Pink taxes are the added fees tacked onto "for women" products: The way a razor costs more when marketed to women than it does when tailored to men, for example. Researchers at the NYU Rudin Center for transportation did not set out with the specific intention of examining the public transit pink tax in their new survey. Rather, as Sarah Kaufman—the Rudin Center's associate director, an adjunct assistant professor in urban planning, and one of the survey's authors—told Gothamist, they wanted to explore how the types of behaviors addressed by the #MeToo movement "play out on a day-to-day basis on public transportation."
What they found, however, is that some New York women could be paying as much as $1,200 extra every year in order to move safely around the city.
Researchers successfully surveyed a total of 547 people, 52 percent of whom identified as women (by which the authors mean cis and trans women, as well as femmes). Of those respondents, 75 percent said they had experienced harassment and/or theft on public transportation, versus 47 percent of male participants. The majority (86 percent) of harassment incidents occurred within the subway system, and 54 percent of women respondents worried about harassment compared to 20 percent of men. Those safety concerns drove 42 percent of participants toward for-hire vehicles (Uber, Lyft) for late night travel, while 16 percent opted for taxis and 15 percent stuck with public transportation. Notably, over three quarters of people who used taxis and people who called cars identified as women.
The costs of those services add up: Women reported spending an additional $26 to $50 per month in transit costs compared to men's $0, both when they try to avoid harassment on subways and buses, and when they assume duties that require extra trips, like dropping off and picking up school-aged kids and taking elderly dependents to appointments. For women who check both boxes (just trying to get to work without being groped, thanks, and caretaking), that could mean as much as $100 in added monthly expenses men don't have to deal with.

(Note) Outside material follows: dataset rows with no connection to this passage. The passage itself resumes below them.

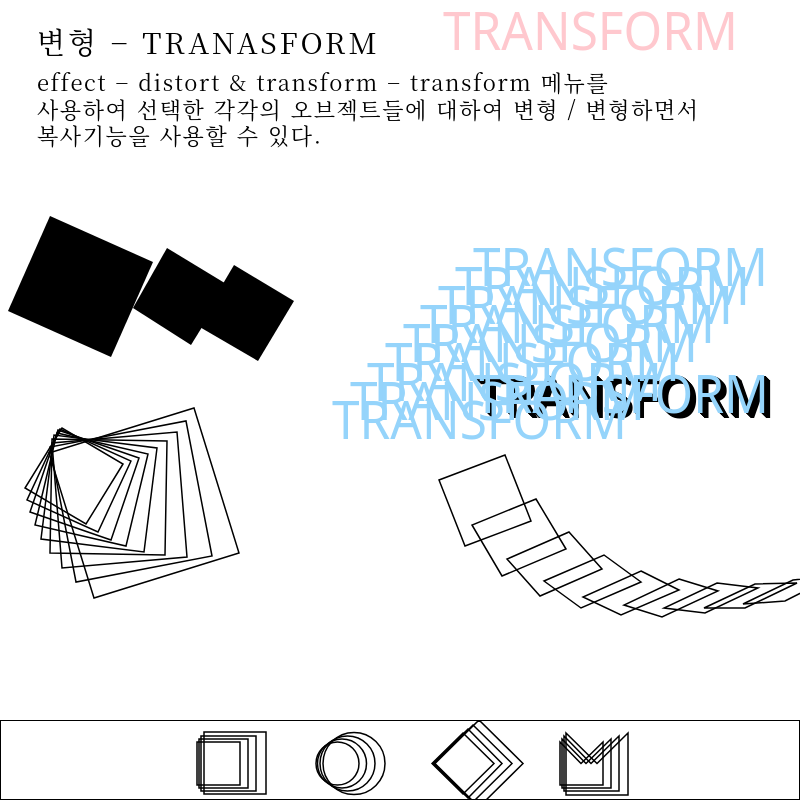
<!DOCTYPE html>
<html lang="ko">
<head>
<meta charset="utf-8">
<title>변형 − TRANASFORM</title>
<style>
:root { --ink: #000; --paper: #fff; --pink: #ffc8ce; --sky: #95d4fb; }
* { box-sizing: border-box; margin: 0; }
html, body { width: 800px; height: 800px; overflow: hidden; background: var(--paper); }
.sheet { position: relative; width: 800px; height: 800px; overflow: hidden; display: flex; flex-direction: column; justify-content: space-between; color: var(--ink); }
.intro { padding: 24px 0 0 37px; font-family: "Noto Serif CJK KR", "Noto Serif", serif; font-weight: 300; white-space: nowrap; }
.intro h1 { font-size: 29px; line-height: 36px; font-weight: 300; letter-spacing: 2.9px; }
.intro p { margin-top: 9px; font-size: 22px; line-height: 26.5px; letter-spacing: 1.6px; }
.examples { position: absolute; left: 0; top: 0; width: 800px; height: 720px; }
.wordmark { font: 400 53px "Noto Sans", "Open Sans", sans-serif; }
.outline { fill: none; stroke: var(--ink); stroke-width: 1.5; }
.solid { fill: var(--ink); }
.pink { fill: var(--pink); }
.sky { fill: var(--sky); }
.icon-bar { position: relative; display: flex; height: 80px; padding-left: 171px; border: 1px solid var(--ink); overflow: hidden; }
.icon-bar svg { display: block; flex: none; width: 121px; height: 78px; }
</style>
</head>
<body>
<main class="sheet">
  <header class="intro">
    <h1>변형 − TRANASFORM</h1>
    <p>effect − distort &amp; transform − transform 메뉴를<br>사용하여 선택한 각각의 오브젝트들에 대하여 변형 / 변형하면서<br>복사기능을 사용할 수 있다.</p>
  </header>

  <svg class="examples" viewBox="0 0 800 720" aria-label="변형 예제">
    <defs>
      <text id="word" class="wordmark" textLength="295" lengthAdjust="spacingAndGlyphs">TRANSFORM</text>
    </defs>

    <use href="#word" class="pink" x="443" y="50"/>

    <g class="solid">
      <polygon points="50,216 153,262 111,357 8,311"/>
      <polygon points="167,248 228,285 191,345 133,308"/>
      <polygon points="234,265 294,301 258,361 198,326"/>
    </g>

    <g class="solid">
      <use href="#word" x="480" y="418"/>
      <use href="#word" x="479" y="417"/>
      <use href="#word" x="478" y="416"/>
      <use href="#word" x="477" y="415"/>
      <use href="#word" x="476" y="414"/>
    </g>
    <g class="sky">
      <use href="#word" x="474" y="413"/>
      <use href="#word" x="473" y="286"/>
      <use href="#word" x="455" y="305"/>
      <use href="#word" x="438" y="324"/>
      <use href="#word" x="420" y="343"/>
      <use href="#word" x="403" y="362"/>
      <use href="#word" x="385" y="381"/>
      <use href="#word" x="367" y="401"/>
      <use href="#word" x="350" y="420"/>
      <use href="#word" x="332" y="439"/>
    </g>

    <g class="outline">
      <polygon points="194,408 239,553 94,598 49,453"/>
      <polygon points="186,421 212,556 76,582 50,447"/>
      <polygon points="177,432 187,557 62,568 52,443"/>
      <polygon points="167,441 165,555 50,553 52,439"/>
      <polygon points="157,448 144,552 41,539 54,435"/>
      <polygon points="148,454 126,546 35,525 57,433"/>
      <polygon points="139,458 111,540 30,512 58,430"/>
      <polygon points="131,461 98,532 27,500 60,429"/>
      <polygon points="123,464 86,524 25,488 62,428"/>
    </g>

    <g class="outline">
      <polygon points="505,455 531,521 465,546 439,480"/>
      <polygon points="536,499 566,549 502,576 472,525"/>
      <polygon points="569,532 602,569 540,596 507,559"/>
      <polygon points="604,555 641,582 581,608 544,581"/>
      <polygon points="641,571 679,590 621,615 583,597"/>
      <polygon points="679,579 718,591 662,617 624,605"/>
      <polygon points="717,583 758,588 705,613 664,608"/>
      <polygon points="755,584 797,583 745,608 704,608"/>
      <polygon points="793,580 836,575 785,601 743,604"/>
    </g>
  </svg>

  <footer class="icon-bar">
    <svg class="outline" viewBox="172 721 121 78" aria-label="사각형">
      <rect x="197" y="742" width="43" height="43"/>
      <rect x="199" y="739" width="49" height="49"/>
      <rect x="201" y="736" width="55" height="55"/>
      <rect x="204" y="732" width="62" height="62"/>
    </svg>
    <svg class="outline" viewBox="293 721 121 78" aria-label="원">
      <circle cx="337.5" cy="763.5" r="21.5"/>
      <circle cx="342" cy="763.5" r="24.5"/>
      <circle cx="347.5" cy="763.5" r="27.5"/>
      <circle cx="354" cy="763.5" r="31"/>
    </svg>
    <svg class="outline" viewBox="414 721 121 78" aria-label="마름모">
      <polygon points="463,733 494,763.5 463,794 432,763.5"/>
      <polygon points="468,729 502,763.5 468,798 433,763.5"/>
      <polygon points="473,725 512,763.5 473,802 434,763.5"/>
      <polygon points="479,720 523,763.5 479,807 435,763.5"/>
    </svg>
    <svg class="outline" viewBox="535 721 121 78" aria-label="패인 사각형">
      <polygon points="560,742 581,763.5 603,742 603,785 560,785"/>
      <polygon points="562,739 586,763.5 611,739 611,788 562,788"/>
      <polygon points="564,736 591,763.5 619,736 619,791 564,791"/>
      <polygon points="566,733 597,763.5 628,733 628,795 566,795"/>
    </svg>
  </footer>
</main>
</body>
</html>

But "the bleakest finding," according to Kaufman, "was that only 12 percent reported harassment," 88 percent declining to say anything because the presumed authorities could not or would not do anything about it. Those who did report were often given frustrating answers like "we can't help you because the train in question already left the station." One woman, who did not participate in the survey, told Kaufman that on one occasion when she did speak up and the MTA stopped the train to find the perpetrator, she felt guilty for delaying thousands of passengers en route to work. "There's a kind of damned if you do, damned if you don't aspect to reporting harassment," Kaufman said.
It's important to note that the survey's respondent pool ended up being pretty homogeneous: A helpful City Council member, Helen Rosenthal, sent the survey link out to her district, inadvertently skewing the sample in a clear direction. Most participants were white, highly educated, and residents of the Upper West Side, suggesting that they might have more disposable income to spend on alternate transit methods. People who can't afford to call a car or hail a taxi "have to kind of live with [harassment]," Kaufman says. "They have to take public transportation regardless of what happened the day before."
"That is traumatic for a lot of people," she continued, "but it's also a question of how are we making it possible for women to participate in the economy. How are we letting women participate in the economy if we can't guarantee their safety?"
Emphasizing that this survey serves as a starting point, and that future studies will require a more diverse sample, Kaufman suggested a few preliminary fixes: Station more MTA personnel on platforms to make reporting easier, especially for people who feel uncomfortable taking complaints to the police; install cameras in train cars; and bolster communication lines throughout the trains. That plan, of course, requires money—something the MTA simply doesn't have.
We contacted the transit authority for comment on the fiscal possibilities, and how the agency might address the flagrant sexual harassment problem in its transit system. Here's what MTA Managing Director Veronique Hakim had to say:
"We work hard to make the subway system safe for all of our customers and measures like a campaign to promote the reporting of sexual crime, lighting and security camera upgrades, more station personnel on platforms and mezzanines, more NYPD officers in stations and on trains, and systemwide cellular, WiFi and Help Point capability, all contribute to safety improvements for women and everyone."
Ultimately, though, the MTA could pour as many hypothetical funds into surveillance and reporting avenues as it wants—the agency's ability to correct the trend remains limited, because the problem lies with people who choose to harass their fellow commuters. So, to them I say: Keep it in your pants, keep your paws to yourself, and let us all get to work unmolested.